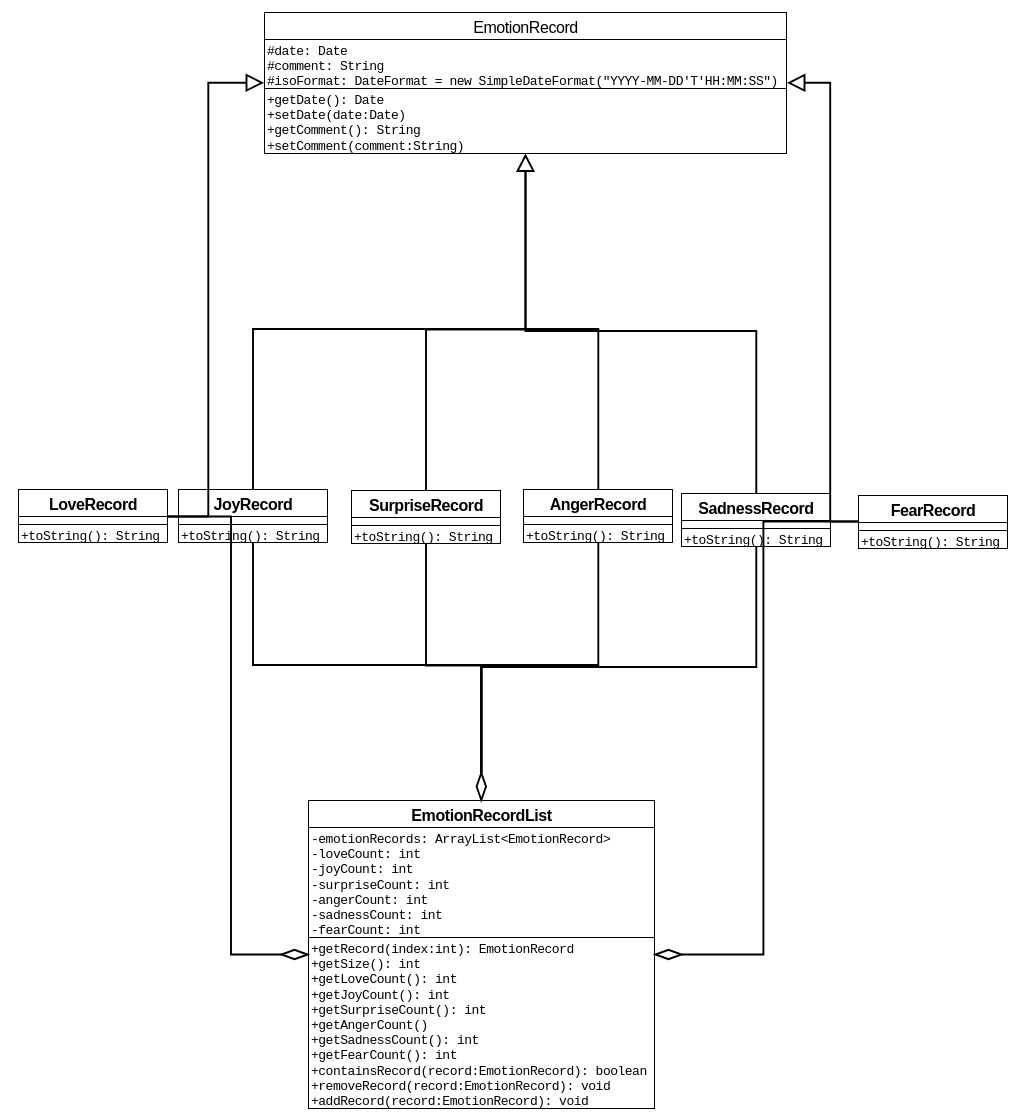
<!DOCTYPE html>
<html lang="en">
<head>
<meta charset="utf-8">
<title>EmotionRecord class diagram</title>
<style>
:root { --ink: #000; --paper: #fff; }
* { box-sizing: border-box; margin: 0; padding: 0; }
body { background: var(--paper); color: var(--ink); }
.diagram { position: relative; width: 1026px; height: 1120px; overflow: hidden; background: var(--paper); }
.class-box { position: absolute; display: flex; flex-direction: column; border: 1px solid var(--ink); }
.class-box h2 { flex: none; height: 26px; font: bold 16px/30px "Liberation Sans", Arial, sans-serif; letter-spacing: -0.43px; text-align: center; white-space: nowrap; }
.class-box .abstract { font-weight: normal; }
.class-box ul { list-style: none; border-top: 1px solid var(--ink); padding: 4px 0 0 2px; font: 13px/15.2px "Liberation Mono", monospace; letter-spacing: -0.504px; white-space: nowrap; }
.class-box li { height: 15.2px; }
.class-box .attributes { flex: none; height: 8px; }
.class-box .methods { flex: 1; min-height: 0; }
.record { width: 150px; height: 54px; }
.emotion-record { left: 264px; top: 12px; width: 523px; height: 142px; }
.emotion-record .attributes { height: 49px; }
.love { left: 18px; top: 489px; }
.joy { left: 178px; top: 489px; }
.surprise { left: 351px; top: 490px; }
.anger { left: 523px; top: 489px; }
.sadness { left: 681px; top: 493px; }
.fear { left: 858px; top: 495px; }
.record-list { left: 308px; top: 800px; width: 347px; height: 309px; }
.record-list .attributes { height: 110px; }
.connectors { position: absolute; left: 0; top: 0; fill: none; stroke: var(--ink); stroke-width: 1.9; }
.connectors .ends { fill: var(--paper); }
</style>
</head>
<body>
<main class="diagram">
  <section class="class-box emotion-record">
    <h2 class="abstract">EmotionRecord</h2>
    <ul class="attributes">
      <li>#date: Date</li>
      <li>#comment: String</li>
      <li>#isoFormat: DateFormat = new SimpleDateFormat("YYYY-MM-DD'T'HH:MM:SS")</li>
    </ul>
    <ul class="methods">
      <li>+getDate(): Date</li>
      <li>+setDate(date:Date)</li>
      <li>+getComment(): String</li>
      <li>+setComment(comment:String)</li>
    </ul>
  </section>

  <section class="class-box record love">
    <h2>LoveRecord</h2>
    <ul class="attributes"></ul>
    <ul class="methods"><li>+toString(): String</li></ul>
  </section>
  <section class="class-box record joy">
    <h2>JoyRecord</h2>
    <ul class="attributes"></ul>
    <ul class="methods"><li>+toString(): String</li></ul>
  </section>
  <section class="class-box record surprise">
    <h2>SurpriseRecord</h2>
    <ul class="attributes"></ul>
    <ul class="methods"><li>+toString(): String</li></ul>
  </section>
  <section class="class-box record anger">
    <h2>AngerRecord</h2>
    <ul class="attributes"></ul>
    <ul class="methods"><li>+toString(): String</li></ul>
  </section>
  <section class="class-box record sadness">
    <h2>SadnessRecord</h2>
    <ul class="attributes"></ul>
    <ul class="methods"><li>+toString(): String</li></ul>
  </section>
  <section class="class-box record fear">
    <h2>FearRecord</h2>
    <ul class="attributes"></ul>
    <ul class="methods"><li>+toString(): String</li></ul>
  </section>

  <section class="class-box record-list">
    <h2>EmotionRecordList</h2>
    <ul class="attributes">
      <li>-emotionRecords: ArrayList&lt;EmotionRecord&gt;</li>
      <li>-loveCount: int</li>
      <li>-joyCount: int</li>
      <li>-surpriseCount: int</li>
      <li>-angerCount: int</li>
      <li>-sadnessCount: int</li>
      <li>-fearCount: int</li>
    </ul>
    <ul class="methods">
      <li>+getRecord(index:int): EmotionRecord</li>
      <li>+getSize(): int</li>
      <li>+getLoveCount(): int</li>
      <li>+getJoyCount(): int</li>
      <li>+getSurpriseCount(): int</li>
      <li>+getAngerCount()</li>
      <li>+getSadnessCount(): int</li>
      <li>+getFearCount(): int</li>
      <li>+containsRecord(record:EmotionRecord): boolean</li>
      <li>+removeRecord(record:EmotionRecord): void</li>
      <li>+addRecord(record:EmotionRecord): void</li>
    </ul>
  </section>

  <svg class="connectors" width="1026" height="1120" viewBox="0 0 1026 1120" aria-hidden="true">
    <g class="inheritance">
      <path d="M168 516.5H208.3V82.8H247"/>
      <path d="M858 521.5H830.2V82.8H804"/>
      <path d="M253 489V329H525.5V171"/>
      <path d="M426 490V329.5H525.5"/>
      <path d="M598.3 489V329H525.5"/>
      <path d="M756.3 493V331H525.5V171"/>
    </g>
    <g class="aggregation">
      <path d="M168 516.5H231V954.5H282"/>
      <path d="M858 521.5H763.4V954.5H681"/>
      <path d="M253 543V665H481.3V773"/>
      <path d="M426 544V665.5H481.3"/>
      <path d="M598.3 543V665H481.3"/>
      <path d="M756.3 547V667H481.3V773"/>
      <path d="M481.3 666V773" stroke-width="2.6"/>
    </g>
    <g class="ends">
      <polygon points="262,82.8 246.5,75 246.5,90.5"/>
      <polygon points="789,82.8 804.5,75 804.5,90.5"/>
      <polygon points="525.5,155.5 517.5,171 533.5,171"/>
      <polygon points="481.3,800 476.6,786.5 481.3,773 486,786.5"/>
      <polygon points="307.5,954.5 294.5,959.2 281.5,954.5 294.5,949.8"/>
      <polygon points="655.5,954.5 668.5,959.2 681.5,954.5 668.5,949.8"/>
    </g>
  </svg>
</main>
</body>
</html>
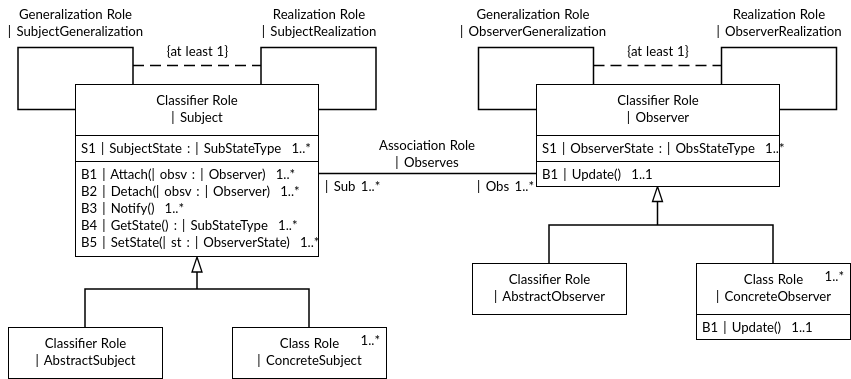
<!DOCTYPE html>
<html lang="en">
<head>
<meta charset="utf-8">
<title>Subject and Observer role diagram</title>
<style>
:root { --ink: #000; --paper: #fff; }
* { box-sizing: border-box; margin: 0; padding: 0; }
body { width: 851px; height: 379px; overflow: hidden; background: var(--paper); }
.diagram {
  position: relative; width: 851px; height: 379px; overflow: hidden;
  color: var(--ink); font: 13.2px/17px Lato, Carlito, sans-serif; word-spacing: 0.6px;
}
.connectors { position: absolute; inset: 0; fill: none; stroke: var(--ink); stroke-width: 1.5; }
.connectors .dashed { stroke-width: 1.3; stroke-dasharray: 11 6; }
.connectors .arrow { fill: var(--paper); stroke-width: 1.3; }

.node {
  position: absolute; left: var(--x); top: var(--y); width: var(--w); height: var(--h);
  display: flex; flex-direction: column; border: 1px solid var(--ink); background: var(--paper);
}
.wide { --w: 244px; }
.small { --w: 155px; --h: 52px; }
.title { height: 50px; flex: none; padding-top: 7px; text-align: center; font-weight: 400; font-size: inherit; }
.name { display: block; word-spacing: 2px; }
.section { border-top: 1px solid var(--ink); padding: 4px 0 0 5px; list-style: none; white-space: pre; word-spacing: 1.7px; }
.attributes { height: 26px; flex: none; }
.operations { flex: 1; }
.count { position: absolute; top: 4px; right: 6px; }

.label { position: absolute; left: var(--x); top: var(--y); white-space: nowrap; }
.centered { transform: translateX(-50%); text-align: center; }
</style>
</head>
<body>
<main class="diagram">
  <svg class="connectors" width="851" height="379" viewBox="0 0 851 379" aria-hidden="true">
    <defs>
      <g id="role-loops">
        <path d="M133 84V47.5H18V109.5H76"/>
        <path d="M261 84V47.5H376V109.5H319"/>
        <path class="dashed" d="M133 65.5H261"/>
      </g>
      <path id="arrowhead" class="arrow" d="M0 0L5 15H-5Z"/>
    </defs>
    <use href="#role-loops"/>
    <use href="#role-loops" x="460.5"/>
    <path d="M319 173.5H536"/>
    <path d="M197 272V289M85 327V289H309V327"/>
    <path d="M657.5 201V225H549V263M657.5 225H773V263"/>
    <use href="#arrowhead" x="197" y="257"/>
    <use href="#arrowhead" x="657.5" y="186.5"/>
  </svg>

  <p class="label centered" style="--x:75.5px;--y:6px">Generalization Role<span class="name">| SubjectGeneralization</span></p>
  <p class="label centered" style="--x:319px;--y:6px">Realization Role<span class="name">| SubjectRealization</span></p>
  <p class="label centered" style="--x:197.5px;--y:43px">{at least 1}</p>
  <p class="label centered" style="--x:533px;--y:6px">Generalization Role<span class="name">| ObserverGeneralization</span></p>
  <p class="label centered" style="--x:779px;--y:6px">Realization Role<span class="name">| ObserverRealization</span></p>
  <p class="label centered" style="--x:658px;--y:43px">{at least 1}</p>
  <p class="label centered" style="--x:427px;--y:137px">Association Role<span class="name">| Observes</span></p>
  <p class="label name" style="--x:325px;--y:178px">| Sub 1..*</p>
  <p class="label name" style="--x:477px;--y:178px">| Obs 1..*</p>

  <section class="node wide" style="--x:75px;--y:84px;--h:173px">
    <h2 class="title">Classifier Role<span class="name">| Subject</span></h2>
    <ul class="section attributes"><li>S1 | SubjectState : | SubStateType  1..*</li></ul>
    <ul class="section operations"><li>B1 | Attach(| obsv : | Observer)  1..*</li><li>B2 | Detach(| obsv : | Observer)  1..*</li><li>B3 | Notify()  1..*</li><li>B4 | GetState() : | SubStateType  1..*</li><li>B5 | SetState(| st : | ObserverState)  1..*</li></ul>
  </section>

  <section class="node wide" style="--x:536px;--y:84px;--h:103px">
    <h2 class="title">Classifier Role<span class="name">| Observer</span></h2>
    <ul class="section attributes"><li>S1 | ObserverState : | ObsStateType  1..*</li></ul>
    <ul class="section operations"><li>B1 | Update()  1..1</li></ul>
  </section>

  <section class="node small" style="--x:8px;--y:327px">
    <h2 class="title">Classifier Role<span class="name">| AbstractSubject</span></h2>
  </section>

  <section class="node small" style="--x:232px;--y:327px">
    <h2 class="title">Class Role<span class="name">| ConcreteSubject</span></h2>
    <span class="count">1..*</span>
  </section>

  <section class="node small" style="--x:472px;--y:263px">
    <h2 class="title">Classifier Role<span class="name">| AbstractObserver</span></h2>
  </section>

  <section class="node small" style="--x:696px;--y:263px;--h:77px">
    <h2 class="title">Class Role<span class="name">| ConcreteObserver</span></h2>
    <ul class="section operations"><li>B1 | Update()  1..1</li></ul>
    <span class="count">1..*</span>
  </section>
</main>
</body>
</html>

______________________________

▶ _Problem statement_:
Return each line from the material that includes the string "left".

▶ _Your response_:
.emotion-record { left: 264px; top: 12px; width: 523px; height: 142px; }
.love { left: 18px; top: 489px; }
.joy { left: 178px; top: 489px; }
.surprise { left: 351px; top: 490px; }
.anger { left: 523px; top: 489px; }
.sadness { left: 681px; top: 493px; }
.fear { left: 858px; top: 495px; }
.record-list { left: 308px; top: 800px; width: 347px; height: 309px; }
.connectors { position: absolute; left: 0; top: 0; fill: none; stroke: var(--ink); stroke-width: 1.9; }
  position: absolute; left: var(--x); top: var(--y); width: var(--w); height: var(--h);
.label { position: absolute; left: var(--x); top: var(--y); white-space: nowrap; }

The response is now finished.